Wednesday, January 23, 2013
Classic Films in Focus: ROOM SERVICE (1938)
The plot of Room Service is relatively straightforward. Groucho plays theater producer Gordon Miller, who is struggling to get funding for his play while he and his actors crash the hotel of Gordon's brother-in-law. The hotel brass want the actors thrown out, but the ragtag group uses a variety of zany ruses to avoid getting the boot until the play can open.
Because this picture is not an original Marx Brothers story - it was adapted from a stage play - several of the usual elements of a Marx Brothers movie are notably absent, including the wonderful musical solos by Chico and Harpo. Groucho seems subdued; his usual barbed patter must give way to the scripted material, and he's left duck-walking around the hotel room without enough to do. The story might be funny enough if it were not trying to be a Marx Brothers film, but their presence creates expectations that go unfilled. Lucille Ball plays it more or less straight, Ann Miller is underused, and the funniest guy in the whole movie turns out to be Frank Albertson as the inexperienced young playwright, Leo Davis. Classic movie fans will most likely recognize Albertson as the braying Sam Wainwright in It's a Wonderful Life (1946), but his career included more than 180 film and television appearances.

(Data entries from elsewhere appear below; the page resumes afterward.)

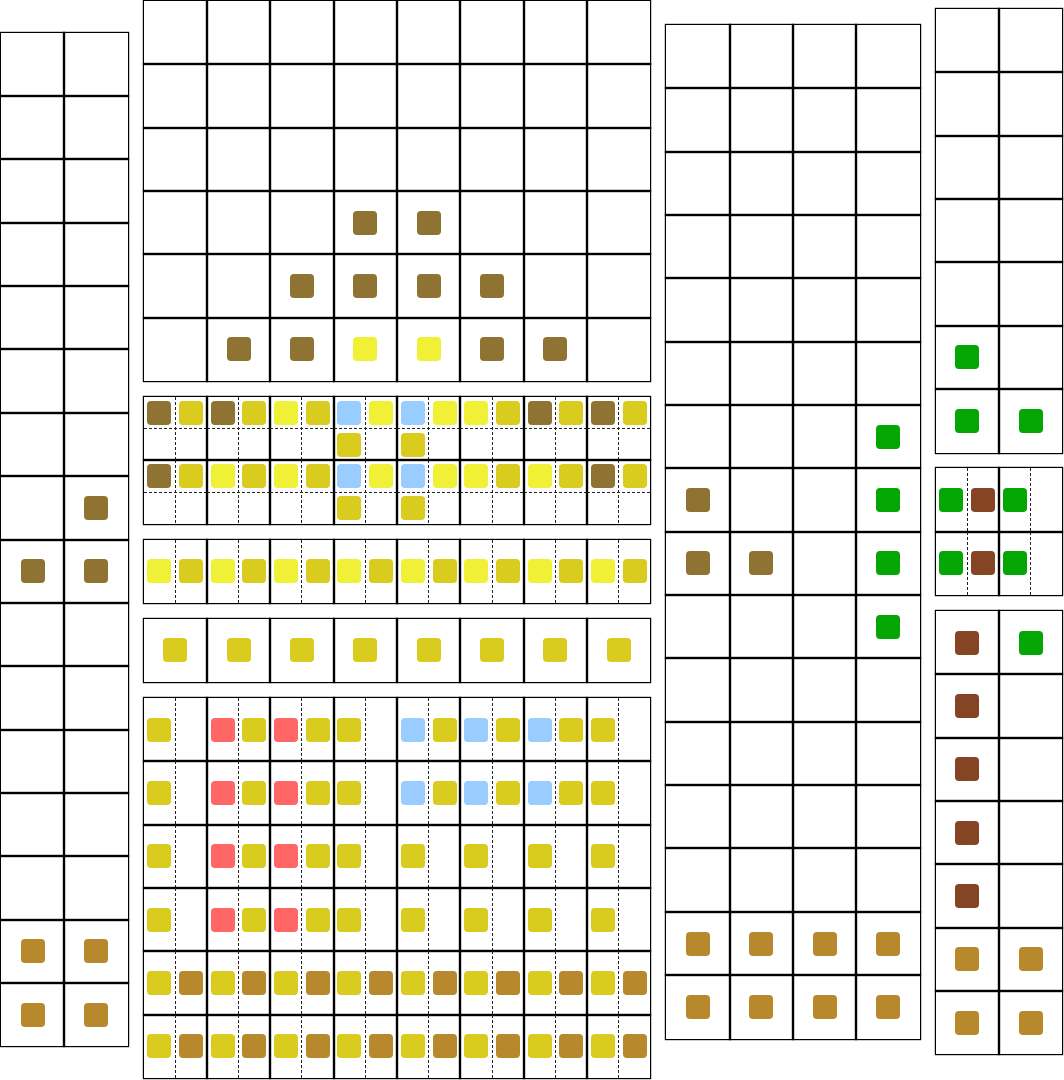
<!DOCTYPE html>
<html lang="en">
<head>
<meta charset="utf-8">
<title>Block grid plan</title>
<style>
:root {
  --cell: 63.36px;
  --gap: 15.84px;
  --line: #000;
  --brown: #8f7332;
  --yellow: #f0f036;
  --gold: #d9cc1f;
  --blue: #99ccff;
  --red: #ff6666;
  --ochre: #b8892c;
  --green: #04a604;
  --rust: #854525;
}
* { box-sizing: border-box; margin: 0; padding: 0; }
html, body { width: 1064px; height: 1080px; overflow: hidden; background: #fff; }
.plan { display: flex; gap: var(--gap); align-items: flex-start; padding: 1px; width: 1064px; height: 1080px; }
.panel { display: flex; flex-direction: column; gap: var(--gap); flex: none; }
.far-left { margin-top: 31.7px; }
.mid-right { margin-top: 23.8px; }
.far-right { margin-top: 8px; }
.board { display: grid; grid-auto-rows: var(--cell); list-style: none; }
.w2 { grid-template-columns: repeat(2, var(--cell)); }
.w4 { grid-template-columns: repeat(4, var(--cell)); }
.w8 { grid-template-columns: repeat(8, var(--cell)); }
.board li { display: grid; place-items: center; box-shadow: 0 0 0 1.2px var(--line); }
.split li, .quad li {
  grid-template-columns: 1fr 1fr;
  --down: repeating-linear-gradient(#222 0 3px, transparent 3px 5px);
  --across: repeating-linear-gradient(90deg, #222 0 3px, transparent 3px 5px);
  background: var(--down) center / 1px 100% no-repeat;
}
.quad li {
  grid-template-rows: 1fr 1fr;
  background: var(--down) center / 1px 100% no-repeat, var(--across) center / 100% 1px no-repeat;
}
.board i { width: 24px; height: 24px; border-radius: 4px; }
.brown { background: var(--brown); }
.yellow { background: var(--yellow); }
.gold { background: var(--gold); }
.blue { background: var(--blue); }
.red { background: var(--red); }
.ochre { background: var(--ochre); }
.green { background: var(--green); }
.rust { background: var(--rust); }
</style>
</head>
<body>
<main class="plan">

<section class="panel far-left">
<ul class="board w2">
<li><li>
<li><li>
<li><li>
<li><li>
<li><li>
<li><li>
<li><li>
<li><li><i class="brown"></i>
<li><i class="brown"></i><li><i class="brown"></i>
<li><li>
<li><li>
<li><li>
<li><li>
<li><li>
<li><i class="ochre"></i><li><i class="ochre"></i>
<li><i class="ochre"></i><li><i class="ochre"></i>
</ul>
</section>

<section class="panel centre">
<ul class="board w8">
<li><li><li><li><li><li><li><li>
<li><li><li><li><li><li><li><li>
<li><li><li><li><li><li><li><li>
<li><li><li><li><i class="brown"></i><li><i class="brown"></i><li><li><li>
<li><li><li><i class="brown"></i><li><i class="brown"></i><li><i class="brown"></i><li><i class="brown"></i><li><li>
<li><li><i class="brown"></i><li><i class="brown"></i><li><i class="yellow"></i><li><i class="yellow"></i><li><i class="brown"></i><li><i class="brown"></i><li>
</ul>

<ul class="board w8 quad">
<li><i class="brown"></i><i class="gold"></i>
<li><i class="brown"></i><i class="gold"></i>
<li><i class="yellow"></i><i class="gold"></i>
<li><i class="blue"></i><i class="yellow"></i><i class="gold"></i>
<li><i class="blue"></i><i class="yellow"></i><i class="gold"></i>
<li><i class="yellow"></i><i class="gold"></i>
<li><i class="brown"></i><i class="gold"></i>
<li><i class="brown"></i><i class="gold"></i>
<li><i class="brown"></i><i class="gold"></i>
<li><i class="yellow"></i><i class="gold"></i>
<li><i class="yellow"></i><i class="gold"></i>
<li><i class="blue"></i><i class="yellow"></i><i class="gold"></i>
<li><i class="blue"></i><i class="yellow"></i><i class="gold"></i>
<li><i class="yellow"></i><i class="gold"></i>
<li><i class="yellow"></i><i class="gold"></i>
<li><i class="brown"></i><i class="gold"></i>
</ul>

<ul class="board w8 split">
<li><i class="yellow"></i><i class="gold"></i>
<li><i class="yellow"></i><i class="gold"></i>
<li><i class="yellow"></i><i class="gold"></i>
<li><i class="yellow"></i><i class="gold"></i>
<li><i class="yellow"></i><i class="gold"></i>
<li><i class="yellow"></i><i class="gold"></i>
<li><i class="yellow"></i><i class="gold"></i>
<li><i class="yellow"></i><i class="gold"></i>
</ul>

<ul class="board w8">
<li><i class="gold"></i><li><i class="gold"></i><li><i class="gold"></i><li><i class="gold"></i>
<li><i class="gold"></i><li><i class="gold"></i><li><i class="gold"></i><li><i class="gold"></i>
</ul>

<ul class="board w8 split">
<li><i class="gold"></i>
<li><i class="red"></i><i class="gold"></i>
<li><i class="red"></i><i class="gold"></i>
<li><i class="gold"></i>
<li><i class="blue"></i><i class="gold"></i>
<li><i class="blue"></i><i class="gold"></i>
<li><i class="blue"></i><i class="gold"></i>
<li><i class="gold"></i>
<li><i class="gold"></i>
<li><i class="red"></i><i class="gold"></i>
<li><i class="red"></i><i class="gold"></i>
<li><i class="gold"></i>
<li><i class="blue"></i><i class="gold"></i>
<li><i class="blue"></i><i class="gold"></i>
<li><i class="blue"></i><i class="gold"></i>
<li><i class="gold"></i>
<li><i class="gold"></i>
<li><i class="red"></i><i class="gold"></i>
<li><i class="red"></i><i class="gold"></i>
<li><i class="gold"></i><li><i class="gold"></i><li><i class="gold"></i><li><i class="gold"></i><li><i class="gold"></i>
<li><i class="gold"></i>
<li><i class="red"></i><i class="gold"></i>
<li><i class="red"></i><i class="gold"></i>
<li><i class="gold"></i><li><i class="gold"></i><li><i class="gold"></i><li><i class="gold"></i><li><i class="gold"></i>
<li><i class="gold"></i><i class="ochre"></i>
<li><i class="gold"></i><i class="ochre"></i>
<li><i class="gold"></i><i class="ochre"></i>
<li><i class="gold"></i><i class="ochre"></i>
<li><i class="gold"></i><i class="ochre"></i>
<li><i class="gold"></i><i class="ochre"></i>
<li><i class="gold"></i><i class="ochre"></i>
<li><i class="gold"></i><i class="ochre"></i>
<li><i class="gold"></i><i class="ochre"></i>
<li><i class="gold"></i><i class="ochre"></i>
<li><i class="gold"></i><i class="ochre"></i>
<li><i class="gold"></i><i class="ochre"></i>
<li><i class="gold"></i><i class="ochre"></i>
<li><i class="gold"></i><i class="ochre"></i>
<li><i class="gold"></i><i class="ochre"></i>
<li><i class="gold"></i><i class="ochre"></i>
</ul>
</section>

<section class="panel mid-right">
<ul class="board w4">
<li><li><li><li>
<li><li><li><li>
<li><li><li><li>
<li><li><li><li>
<li><li><li><li>
<li><li><li><li>
<li><li><li><li><i class="green"></i>
<li><i class="brown"></i><li><li><li><i class="green"></i>
<li><i class="brown"></i><li><i class="brown"></i><li><li><i class="green"></i>
<li><li><li><li><i class="green"></i>
<li><li><li><li>
<li><li><li><li>
<li><li><li><li>
<li><li><li><li>
<li><i class="ochre"></i><li><i class="ochre"></i><li><i class="ochre"></i><li><i class="ochre"></i>
<li><i class="ochre"></i><li><i class="ochre"></i><li><i class="ochre"></i><li><i class="ochre"></i>
</ul>
</section>

<section class="panel far-right">
<ul class="board w2">
<li><li>
<li><li>
<li><li>
<li><li>
<li><li>
<li><i class="green"></i><li>
<li><i class="green"></i><li><i class="green"></i>
</ul>

<ul class="board w2 split">
<li><i class="green"></i><i class="rust"></i><li><i class="green"></i>
<li><i class="green"></i><i class="rust"></i><li><i class="green"></i>
</ul>

<ul class="board w2">
<li><i class="rust"></i><li><i class="green"></i>
<li><i class="rust"></i><li>
<li><i class="rust"></i><li>
<li><i class="rust"></i><li>
<li><i class="rust"></i><li>
<li><i class="ochre"></i><li><i class="ochre"></i>
<li><i class="ochre"></i><li><i class="ochre"></i>
</ul>
</section>

</main>
</body>
</html>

If you are new to the Marx Brothers, start with one of their best films instead; A Day at the Races (1937) makes an excellent first outing, especially if you are watching with kids. After that, try A Night in Casablanca (1946) or even At the Circus (1939), which at least offers the attraction of Groucho singing "Lydia, the Tattooed Lady" to make it worthwhile. See more of Lucille Ball's earlier work in Dance, Girl, Dance (1940) and Lured (1947). Ann Miller, who was only 15 when she made this film and You Can't Take It with You (1938), would go on to star in classics like On the Town (1949) and Kiss Me Kate (1953). Director William A. Seiter, a veteran of silent films and musical comedies, also oversaw several Shirley Temple pictures, including Stowaway (1936), which actually makes for a better example of his work than Room Service.
An earlier version of this review originally appeared on Examiner.com. The author retains all rights to this content.